Supervised detection of exoplanets in high-contrast imaging sequences
STAR Institute, Université de Liège,
Allée du Six Août 19C,
2 Université Grenoble Alpes, IPAG, 38000 Grenoble, France
3 Montefiore Institute, Université de Liège, 4000 Liège, Belgium
Accepted: 12 December 2017
Context. Post-processing algorithms play a key role in pushing the detection limits of high-contrast imaging (HCI) instruments. State-of-the-art image processing approaches for HCI enable the production of science-ready images relying on unsupervised learning techniques, such as low-rank approximations, for generating a model point spread function (PSF) and subtracting the residual starlight and speckle noise.

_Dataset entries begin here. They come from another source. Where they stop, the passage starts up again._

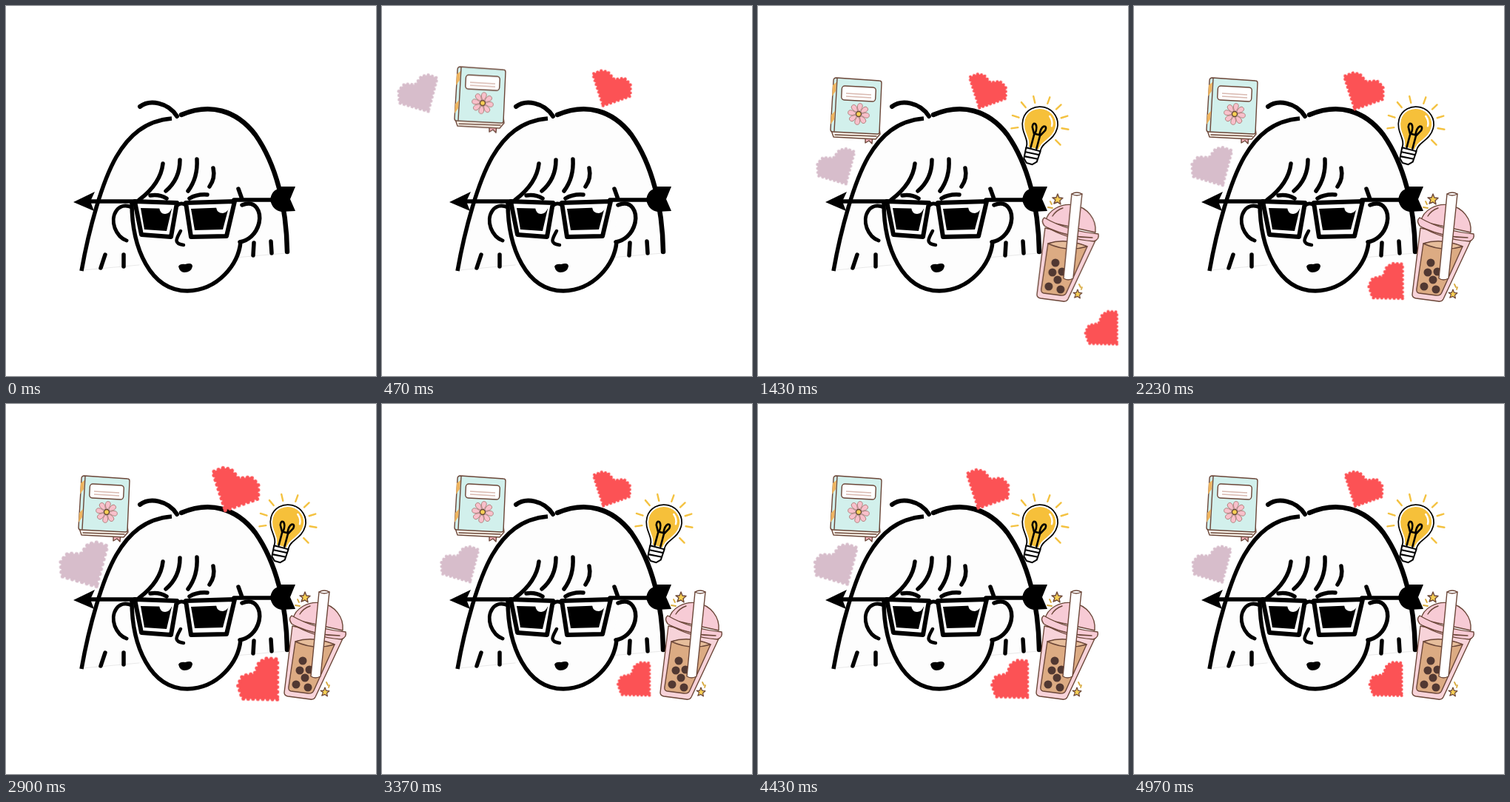
Animation, 500 px wide and 500 px high, one loop 5010 ms. Source, as an HTML page:

```html
<!DOCTYPE html>
<html lang="en">
<head>
<meta charset="utf-8">
<title>Thinking of nice things</title>
<style>
html, body { margin: 0; width: 100%; height: 100%; overflow: hidden; background: #fff; }
svg { display: block; width: 100vw; height: 100vh; }
.line { fill: none; stroke: #000; stroke-width: 5.5; stroke-linecap: round; stroke-linejoin: round; }
.skin { fill: #fdfdfd; }
.brown { stroke: #6b4638; stroke-width: 1.4; stroke-linejoin: round; stroke-linecap: round; }
.move, .pulse { animation: 5010ms linear infinite; }
.pulse { animation-name: pulse; animation-timing-function: cubic-bezier(.37, 0, .63, 1); }
.heart { stroke-width: 5; stroke-linecap: round; stroke-dasharray: 0 6.4; }
.lilac { fill: #d7bdcb; stroke: #d7bdcb; }
.red { fill: #fc5255; stroke: #fc5255; }

/* heartbeat: 900 ms period */
@keyframes pulse {
  0% { transform: scale(.96); }
  2.99%, 20.96%, 38.92%, 56.89%, 74.85%, 92.81% { transform: scale(1.01); }
  11.98%, 29.94%, 47.9%, 65.87%, 83.83% { transform: scale(.79); }
  100% { transform: scale(.81); }
}
@keyframes book {
  0% { transform: translate(0, -195px); animation-timing-function: ease-out; }
  10.58% { transform: translate(0, -11px); }
  13%, 100% { transform: none; }
}
@keyframes lilac {
  0%, 3% { transform: translate(60px, -42px); }
  10.58% { transform: translate(46px, 147px); animation-timing-function: ease-out; }
  14% { transform: translate(53px, 173px); }
  21.96% { transform: translate(53px, 175px); animation-timing-function: ease-in-out; }
  27.5%, 100% { transform: translate(105px, 216.5px); }
}
@keyframes red {
  0%, 3.5% { transform: translate(311px, -42px); animation-timing-function: ease-out; }
  10.2%, 100% { transform: translate(311px, 114px); }
}
@keyframes bulb {
  0%, 11% { transform: translate(60px, -225px); animation-timing-function: ease-out; }
  17%, 100% { transform: none; }
}
@keyframes boba {
  0%, 20% { transform: translate(130px, -140px); animation-timing-function: ease-in-out; }
  28% { transform: translate(1px, 0); }
  32.5%, 100% { transform: none; }
}
@keyframes corner {
  0%, 25% { transform: translate(532px, 431px); }
  28.54% { transform: translate(465px, 435.5px); animation-timing-function: ease-out; }
  32%, 100% { transform: translate(340px, 371.5px); }
}
</style>
</head>
<body>
<svg viewBox="0 0 500 500">
  <defs>
    <path id="heart" d="M26 27L-20 26L-26 8L-20 -4L-4 -7L2 -22L12 -27L26 -26Z"/>
    <path id="petal" d="M0 -3C-5 -9 -4 -14.500 0 -14.500S5 -9 0 -3Z"/>
    <path id="ray" d="M0 -30V-39"/>
    <path id="star" d="M0 -7L2 -2L7 -1.500L3 2L4 7L0 4L-5 6L-3 1L-7 -2L-2 -2Z"/>
    <path id="glass" d="M-8 34C-7 21 -22 16 -22 -1A22 21 0 0 1 22 -1C22 16 7 21 8 34Z"/>
  </defs>

  <g id="face">
    <path class="skin" d="M102 357C113 296 135 220 160 187Q185 157 224 152L236 147C275 130 312 141 338 175C368 220 380 270 380 334L318 340L166 351Z"/>
    <path class="line" style="stroke:#e9e9e9;stroke-width:1" d="M104 357L180 350M310 340L379 334"/>
    <path class="line" style="stroke-linecap:butt" d="M102 358C112 301 130 237 149 204C166 175 188 155 224 152"/>
    <path class="line" style="stroke-width:6.500" d="M237 147C275 131 311 140 337 174C365 214 379 270 380 332"/>
    <path class="line" style="stroke-width:6" d="M181 136C194 126 219 130 231 149"/>
    <path class="line" d="M134 336L128 354M159 336V352M335 320L334 337M358 318L359 334"/>

    <path class="line skin" style="stroke-width:5" d="M170 272C151 264 141 283 147 300Q152 313 163 317"/>
    <path class="skin" d="M170 264C170 325 193 385 245 385S317 331 318 264Z"/>
    <path class="line" d="M319 269C338 261 345 279 342 293C338 309 327 317 316 319"/>
    <path class="line" d="M170 266C170 327 195 385 245 385C287 384 314 349 317 319"/>
    <path class="line" d="M212 213C210 232 197 249 180 262M235 208C235 226 229 239 216 250M258 207C259 224 255 238 246 250M280 219Q283 233 275 244"/>
    <path class="line" d="M195 256Q207 254 217 260M248 260Q258 254 272 255"/>

    <path class="line" d="M110 264H175M308 262H368M314 247L319 261"/>
    <path d="M91 265L120 251L114 264L119 277ZM357 262Q359 248 370 247L372 244H391L384 261L391 277L372 278Q360 276 357 262Z"/>

    <g stroke="#000" stroke-width="6" stroke-linejoin="round" fill="#fff">
      <path d="M174 264L231 266L223 312L183 309Z"/>
      <path d="M243 266L309 264L298 311L250 312Z"/>
      <path d="M231 270Q237 264 244 270" fill="none" stroke-width="5"/>
    </g>
    <path d="M182 273L224 274L217 304L187 302ZM250 274L301 272L293 302L255 303Z"/>
    <path fill="#fff" d="M207 272Q208 281 215 281Q222 280 224 273ZM284 272Q285 280 293 280Q300 279 302 271Z"/>

    <path class="line" style="stroke-width:4.500" d="M236 304C230 315 226 321 240 323"/>
    <path d="M233 352Q235 348 242 349Q252 346 252 352Q250 360 241 360Q235 360 233 352Z"/>
  </g>

  <g class="move" style="animation-name:book">
    <path class="brown" fill="#f5b3bd" d="M145 172L155 174L154 186L150 182L145 185Z"/>
    <path class="brown" fill="#fffaf0" d="M99 168L102 177L159 180L165 173L164 165Z"/>
    <path class="brown" fill="none" d="M104 174L160 176"/>
    <path class="brown" fill="#d2f0ec" d="M106 97L164 101Q167 101 167 104L164 171Q164 173 161 173L101 170Q98 170 98 167L102 101Q102 97 106 97Z"/>
    <path class="brown" fill="none" d="M107 98L103 169"/>
    <path fill="#eeb45f" d="M101 107L106 103L105 115L100 122ZM99 147L104 142L103 153L98 160Z"/>
    <rect class="brown" fill="#fff" x="113" y="109" width="46" height="19" rx="4" transform="rotate(3 136 119)"/>
    <path d="M119 118L153 120M119 122L153 124" stroke="#d9b9b0" stroke-width="1.300"/>
    <g id="flower" transform="translate(136 146)" class="brown" fill="#f8c0cb" style="stroke:#a8746e;stroke-width:.8"></g>
    <circle class="brown" cx="136" cy="146" r="3.500" fill="#f6d055"/>
  </g>

  <g class="move" style="animation-name:lilac"><g class="pulse">
    <use href="#heart" class="heart lilac" transform="translate(-2 -5) rotate(15) scale(1.06)"/>
  </g></g>
  <g class="move" style="animation-name:red"><g class="pulse">
    <use href="#heart" class="heart red" transform="translate(2 -5) scale(-1.02 1.02) rotate(18)"/>
  </g></g>

  <g class="move" style="animation-name:bulb">
    <g id="rays" transform="translate(381 160)" stroke="#f4c241" stroke-width="2.400" stroke-linecap="round"></g>
    <g transform="translate(381 160) rotate(15)" stroke-linejoin="round" stroke-linecap="round">
      <use href="#glass" stroke="#000" stroke-width="5.500"/>
      <use href="#glass" fill="#f6c03a" stroke="#fff" stroke-width="2"/>
      <path d="M-4 33V15L-9 6Q-10 0 -6 1Q-2 4 -3 14H3Q2 4 6 1Q10 0 9 6L4 15V33" fill="none" stroke="#000" stroke-width="2.600"/>
      <path d="M10 -14Q16 -9 16 -2" fill="none" stroke="#fff" stroke-width="2.500"/>
      <path d="M-10 35H10L9 50L4 55H-4L-9 50Z" fill="#fff" stroke="#000" stroke-width="2"/>
      <path d="M-9 41L9 40M-8 47L8 46" stroke="#000" stroke-width="2.200"/>
    </g>
  </g>

  <g class="move" style="animation-name:boba">
    <path class="brown" fill="#f7d3d9" d="M387 300L376 390Q376 394 381 395L411 399Q416 400 418 396L456 315Z"/>
    <path class="brown" fill="#dcab83" d="M391 321Q417 315 444 325L416 387Q414 392 408 391L385 388Q381 387 382 382Z"/>
    <path class="brown" fill="#e6bd9b" d="M391 321Q415 313 444 325Q417 333 391 321Z"/>
    <g fill="#513832">
      <circle cx="401" cy="347" r="5.500"/><circle cx="410" cy="359" r="5.500"/>
      <circle cx="397" cy="360" r="5.500"/><circle cx="404" cy="370" r="5.500"/>
      <circle cx="392" cy="379" r="5.500"/><circle cx="408" cy="383" r="5.500"/>
    </g>
    <path class="brown" fill="#f7cbd5" d="M388 291C390 276 409 266 426 269C444 272 457 288 455 306Z"/>
    <path class="brown" fill="#f7cbd5" d="M386 286Q381 290 386 297Q415 315 453 318Q461 315 459 308Q417 304 386 286Z"/>
    <path class="brown" fill="none" d="M397 284Q402 276 411 273M391 300Q420 313 451 313"/>
    <path class="brown" fill="#fff" d="M423 254Q430 250 437 254L425 368Q418 372 412 368Z"/>
    <path class="brown" fill="none" d="M423 254Q430 258 437 254"/>
    <use href="#star" class="brown" fill="#f6cf55" transform="translate(404 261)"/>
    <use href="#star" class="brown" fill="#f6cf55" transform="translate(431 389) scale(.85)"/>
    <path d="M394 264L396 268M391 272L397 273M433 376L435 380M437 380L436 383" stroke="#d7a93c" stroke-width="1.800" stroke-linecap="round"/>
  </g>

  <g class="move" style="animation-name:corner"><g class="pulse">
    <use href="#heart" class="heart red" transform="scale(1.02)"/>
  </g></g>
</svg>
<script>
const spread = (id, shape, angles) => {
  document.getElementById(id).innerHTML =
    angles.map(a => `<use href="#${shape}" transform="rotate(${a})"/>`).join("");
};
spread("flower", "petal", [...Array(8)].map((_, i) => i * 45 + 10));
spread("rays", "ray", [-98, -72, -40, -13, 20, 47, 73, 100, 135]);
</script>
</body>
</html>
```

Aims. In order to maximize the detection rate of HCI instruments and survey campaigns, advanced algorithms with higher sensitivities to faint companions are needed, especially for the speckle-dominated innermost region of the images.
Methods. We propose a reformulation of the exoplanet detection task (for ADI sequences) that builds on well-established machine learning techniques to take HCI post-processing from an unsupervised to a supervised learning context. In this new framework, we present algorithmic solutions using two different discriminative models: SODIRF (random forests) and SODINN (neural networks). We test these algorithms on real ADI datasets from VLT/NACO and VLT/SPHERE HCI instruments. We then assess their performances by injecting fake companions and using receiver operating characteristic analysis. This is done in comparison with state-of-the-art ADI algorithms, such as ADI principal component analysis (ADI-PCA).
Results. This study shows the improved sensitivity versus specificity trade-off of the proposed supervised detection approach. At the diffraction limit, SODINN improves the true positive rate by a factor ranging from ~2 to ~10 (depending on the dataset and angular separation) with respect to ADI-PCA when working at the same false-positive level.
Conclusions. The proposed supervised detection framework outperforms state-of-the-art techniques in the task of discriminating planet signal from speckles. In addition, it offers the possibility of re-processing existing HCI databases to maximize their scientific return and potentially improve the demographics of directly imaged exoplanets.
Key words: methods: data analysis / techniques: high angular resolution / techniques: imaging spectroscopy / planetary systems / planets and satellites: detection
© ESO 2018